**What to produce**
What you return must match the records word for word, except that pictures are dropped.

**Data**
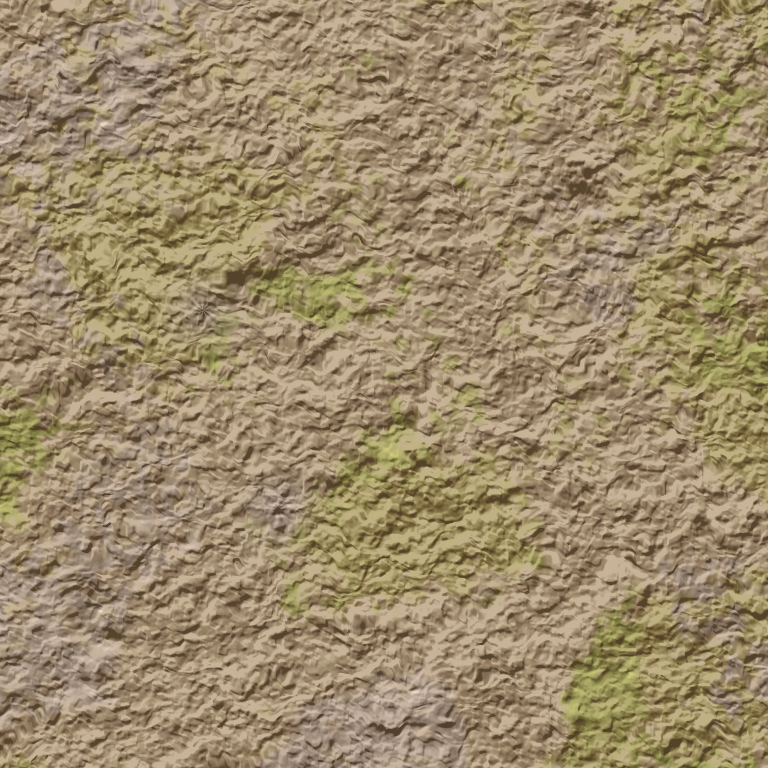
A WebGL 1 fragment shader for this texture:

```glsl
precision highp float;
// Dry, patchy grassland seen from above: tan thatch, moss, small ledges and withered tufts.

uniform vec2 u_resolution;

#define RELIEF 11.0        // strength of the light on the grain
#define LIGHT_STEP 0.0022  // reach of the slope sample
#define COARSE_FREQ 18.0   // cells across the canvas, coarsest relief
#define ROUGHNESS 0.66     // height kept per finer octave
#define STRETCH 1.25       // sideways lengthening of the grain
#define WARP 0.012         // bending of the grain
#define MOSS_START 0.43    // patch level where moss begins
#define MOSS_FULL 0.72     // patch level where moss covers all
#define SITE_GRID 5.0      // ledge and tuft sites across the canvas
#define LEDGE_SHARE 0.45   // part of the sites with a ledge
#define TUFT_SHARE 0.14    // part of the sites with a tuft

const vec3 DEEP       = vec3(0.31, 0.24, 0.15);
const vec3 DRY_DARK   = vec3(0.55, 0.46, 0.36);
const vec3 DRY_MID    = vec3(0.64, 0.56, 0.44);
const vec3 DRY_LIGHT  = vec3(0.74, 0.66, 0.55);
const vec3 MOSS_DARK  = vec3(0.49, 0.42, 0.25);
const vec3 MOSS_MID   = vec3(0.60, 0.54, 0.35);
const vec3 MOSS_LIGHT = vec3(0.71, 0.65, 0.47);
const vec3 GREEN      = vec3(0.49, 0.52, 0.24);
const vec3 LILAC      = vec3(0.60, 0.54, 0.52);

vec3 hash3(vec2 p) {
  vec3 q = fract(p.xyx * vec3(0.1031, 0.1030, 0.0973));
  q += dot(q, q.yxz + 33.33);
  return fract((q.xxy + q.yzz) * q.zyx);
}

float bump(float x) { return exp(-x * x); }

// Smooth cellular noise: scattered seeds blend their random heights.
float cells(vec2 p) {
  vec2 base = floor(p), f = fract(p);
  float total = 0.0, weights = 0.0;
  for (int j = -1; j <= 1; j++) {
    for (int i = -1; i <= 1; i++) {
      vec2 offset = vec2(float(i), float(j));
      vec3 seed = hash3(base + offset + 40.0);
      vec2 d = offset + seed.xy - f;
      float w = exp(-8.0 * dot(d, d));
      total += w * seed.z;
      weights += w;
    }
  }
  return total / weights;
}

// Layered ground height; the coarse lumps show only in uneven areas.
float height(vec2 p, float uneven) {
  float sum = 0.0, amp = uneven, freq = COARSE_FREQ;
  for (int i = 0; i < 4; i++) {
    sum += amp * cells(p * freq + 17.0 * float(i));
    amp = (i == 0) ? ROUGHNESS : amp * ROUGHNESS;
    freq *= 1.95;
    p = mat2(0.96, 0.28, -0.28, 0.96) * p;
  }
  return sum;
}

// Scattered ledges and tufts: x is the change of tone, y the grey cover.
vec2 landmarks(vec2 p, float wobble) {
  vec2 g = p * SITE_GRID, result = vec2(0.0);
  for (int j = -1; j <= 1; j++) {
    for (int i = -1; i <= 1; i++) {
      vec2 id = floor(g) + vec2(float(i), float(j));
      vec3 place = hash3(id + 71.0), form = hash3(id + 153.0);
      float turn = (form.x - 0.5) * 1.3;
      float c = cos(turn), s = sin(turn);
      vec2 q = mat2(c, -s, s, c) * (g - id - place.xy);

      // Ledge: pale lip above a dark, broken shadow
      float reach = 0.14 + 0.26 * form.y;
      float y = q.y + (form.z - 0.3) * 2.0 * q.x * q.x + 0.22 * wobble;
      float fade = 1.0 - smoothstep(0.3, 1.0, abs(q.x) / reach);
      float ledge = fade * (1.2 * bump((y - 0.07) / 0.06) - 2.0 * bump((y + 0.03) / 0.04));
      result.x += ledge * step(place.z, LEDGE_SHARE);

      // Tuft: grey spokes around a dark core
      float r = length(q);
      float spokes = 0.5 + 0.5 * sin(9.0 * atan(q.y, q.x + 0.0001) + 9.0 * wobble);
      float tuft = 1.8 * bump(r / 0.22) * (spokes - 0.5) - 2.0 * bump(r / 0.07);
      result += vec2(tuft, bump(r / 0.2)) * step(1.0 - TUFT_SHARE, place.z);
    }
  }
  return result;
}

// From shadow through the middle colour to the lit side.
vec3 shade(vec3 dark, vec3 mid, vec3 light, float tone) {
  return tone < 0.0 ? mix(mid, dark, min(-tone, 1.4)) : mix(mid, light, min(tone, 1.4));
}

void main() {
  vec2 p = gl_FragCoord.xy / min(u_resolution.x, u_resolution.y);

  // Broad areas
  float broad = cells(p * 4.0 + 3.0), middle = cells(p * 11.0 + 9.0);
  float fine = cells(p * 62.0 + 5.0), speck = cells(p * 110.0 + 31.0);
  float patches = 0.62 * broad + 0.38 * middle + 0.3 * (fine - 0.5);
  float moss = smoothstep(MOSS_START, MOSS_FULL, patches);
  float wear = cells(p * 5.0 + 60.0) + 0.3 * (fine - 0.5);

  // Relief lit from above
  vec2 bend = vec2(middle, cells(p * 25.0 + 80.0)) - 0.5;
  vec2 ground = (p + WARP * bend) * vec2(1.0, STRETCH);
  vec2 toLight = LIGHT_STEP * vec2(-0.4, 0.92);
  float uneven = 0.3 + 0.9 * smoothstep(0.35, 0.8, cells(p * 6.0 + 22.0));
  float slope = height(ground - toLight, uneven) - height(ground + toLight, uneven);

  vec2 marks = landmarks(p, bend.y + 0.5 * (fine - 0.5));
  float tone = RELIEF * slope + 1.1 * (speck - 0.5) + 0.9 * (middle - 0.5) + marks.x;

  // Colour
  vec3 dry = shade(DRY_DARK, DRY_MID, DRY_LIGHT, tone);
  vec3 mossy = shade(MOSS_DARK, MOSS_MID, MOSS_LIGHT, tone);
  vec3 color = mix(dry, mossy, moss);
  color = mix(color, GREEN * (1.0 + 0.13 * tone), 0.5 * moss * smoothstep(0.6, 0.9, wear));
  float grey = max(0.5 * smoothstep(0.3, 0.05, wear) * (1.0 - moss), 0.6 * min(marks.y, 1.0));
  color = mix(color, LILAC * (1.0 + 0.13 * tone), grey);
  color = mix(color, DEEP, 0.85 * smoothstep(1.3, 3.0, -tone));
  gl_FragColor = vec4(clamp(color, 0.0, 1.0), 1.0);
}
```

**Response**
A WebGL 1 fragment shader for this texture:

```glsl
precision highp float;
// Dry, patchy grassland seen from above: tan thatch, moss, small ledges and withered tufts.

uniform vec2 u_resolution;

#define RELIEF 11.0        // strength of the light on the grain
#define LIGHT_STEP 0.0022  // reach of the slope sample
#define COARSE_FREQ 18.0   // cells across the canvas, coarsest relief
#define ROUGHNESS 0.66     // height kept per finer octave
#define STRETCH 1.25       // sideways lengthening of the grain
#define WARP 0.012         // bending of the grain
#define MOSS_START 0.43    // patch level where moss begins
#define MOSS_FULL 0.72     // patch level where moss covers all
#define SITE_GRID 5.0      // ledge and tuft sites across the canvas
#define LEDGE_SHARE 0.45   // part of the sites with a ledge
#define TUFT_SHARE 0.14    // part of the sites with a tuft

const vec3 DEEP       = vec3(0.31, 0.24, 0.15);
const vec3 DRY_DARK   = vec3(0.55, 0.46, 0.36);
const vec3 DRY_MID    = vec3(0.64, 0.56, 0.44);
const vec3 DRY_LIGHT  = vec3(0.74, 0.66, 0.55);
const vec3 MOSS_DARK  = vec3(0.49, 0.42, 0.25);
const vec3 MOSS_MID   = vec3(0.60, 0.54, 0.35);
const vec3 MOSS_LIGHT = vec3(0.71, 0.65, 0.47);
const vec3 GREEN      = vec3(0.49, 0.52, 0.24);
const vec3 LILAC      = vec3(0.60, 0.54, 0.52);

vec3 hash3(vec2 p) {
  vec3 q = fract(p.xyx * vec3(0.1031, 0.1030, 0.0973));
  q += dot(q, q.yxz + 33.33);
  return fract((q.xxy + q.yzz) * q.zyx);
}

float bump(float x) { return exp(-x * x); }

// Smooth cellular noise: scattered seeds blend their random heights.
float cells(vec2 p) {
  vec2 base = floor(p), f = fract(p);
  float total = 0.0, weights = 0.0;
  for (int j = -1; j <= 1; j++) {
    for (int i = -1; i <= 1; i++) {
      vec2 offset = vec2(float(i), float(j));
      vec3 seed = hash3(base + offset + 40.0);
      vec2 d = offset + seed.xy - f;
      float w = exp(-8.0 * dot(d, d));
      total += w * seed.z;
      weights += w;
    }
  }
  return total / weights;
}

// Layered ground height; the coarse lumps show only in uneven areas.
float height(vec2 p, float uneven) {
  float sum = 0.0, amp = uneven, freq = COARSE_FREQ;
  for (int i = 0; i < 4; i++) {
    sum += amp * cells(p * freq + 17.0 * float(i));
    amp = (i == 0) ? ROUGHNESS : amp * ROUGHNESS;
    freq *= 1.95;
    p = mat2(0.96, 0.28, -0.28, 0.96) * p;
  }
  return sum;
}

// Scattered ledges and tufts: x is the change of tone, y the grey cover.
vec2 landmarks(vec2 p, float wobble) {
  vec2 g = p * SITE_GRID, result = vec2(0.0);
  for (int j = -1; j <= 1; j++) {
    for (int i = -1; i <= 1; i++) {
      vec2 id = floor(g) + vec2(float(i), float(j));
      vec3 place = hash3(id + 71.0), form = hash3(id + 153.0);
      float turn = (form.x - 0.5) * 1.3;
      float c = cos(turn), s = sin(turn);
      vec2 q = mat2(c, -s, s, c) * (g - id - place.xy);

      // Ledge: pale lip above a dark, broken shadow
      float reach = 0.14 + 0.26 * form.y;
      float y = q.y + (form.z - 0.3) * 2.0 * q.x * q.x + 0.22 * wobble;
      float fade = 1.0 - smoothstep(0.3, 1.0, abs(q.x) / reach);
      float ledge = fade * (1.2 * bump((y - 0.07) / 0.06) - 2.0 * bump((y + 0.03) / 0.04));
      result.x += ledge * step(place.z, LEDGE_SHARE);

      // Tuft: grey spokes around a dark core
      float r = length(q);
      float spokes = 0.5 + 0.5 * sin(9.0 * atan(q.y, q.x + 0.0001) + 9.0 * wobble);
      float tuft = 1.8 * bump(r / 0.22) * (spokes - 0.5) - 2.0 * bump(r / 0.07);
      result += vec2(tuft, bump(r / 0.2)) * step(1.0 - TUFT_SHARE, place.z);
    }
  }
  return result;
}

// From shadow through the middle colour to the lit side.
vec3 shade(vec3 dark, vec3 mid, vec3 light, float tone) {
  return tone < 0.0 ? mix(mid, dark, min(-tone, 1.4)) : mix(mid, light, min(tone, 1.4));
}

void main() {
  vec2 p = gl_FragCoord.xy / min(u_resolution.x, u_resolution.y);

  // Broad areas
  float broad = cells(p * 4.0 + 3.0), middle = cells(p * 11.0 + 9.0);
  float fine = cells(p * 62.0 + 5.0), speck = cells(p * 110.0 + 31.0);
  float patches = 0.62 * broad + 0.38 * middle + 0.3 * (fine - 0.5);
  float moss = smoothstep(MOSS_START, MOSS_FULL, patches);
  float wear = cells(p * 5.0 + 60.0) + 0.3 * (fine - 0.5);

  // Relief lit from above
  vec2 bend = vec2(middle, cells(p * 25.0 + 80.0)) - 0.5;
  vec2 ground = (p + WARP * bend) * vec2(1.0, STRETCH);
  vec2 toLight = LIGHT_STEP * vec2(-0.4, 0.92);
  float uneven = 0.3 + 0.9 * smoothstep(0.35, 0.8, cells(p * 6.0 + 22.0));
  float slope = height(ground - toLight, uneven) - height(ground + toLight, uneven);

  vec2 marks = landmarks(p, bend.y + 0.5 * (fine - 0.5));
  float tone = RELIEF * slope + 1.1 * (speck - 0.5) + 0.9 * (middle - 0.5) + marks.x;

  // Colour
  vec3 dry = shade(DRY_DARK, DRY_MID, DRY_LIGHT, tone);
  vec3 mossy = shade(MOSS_DARK, MOSS_MID, MOSS_LIGHT, tone);
  vec3 color = mix(dry, mossy, moss);
  color = mix(color, GREEN * (1.0 + 0.13 * tone), 0.5 * moss * smoothstep(0.6, 0.9, wear));
  float grey = max(0.5 * smoothstep(0.3, 0.05, wear) * (1.0 - moss), 0.6 * min(marks.y, 1.0));
  color = mix(color, LILAC * (1.0 + 0.13 * tone), grey);
  color = mix(color, DEEP, 0.85 * smoothstep(1.3, 3.0, -tone));
  gl_FragColor = vec4(clamp(color, 0.0, 1.0), 1.0);
}
```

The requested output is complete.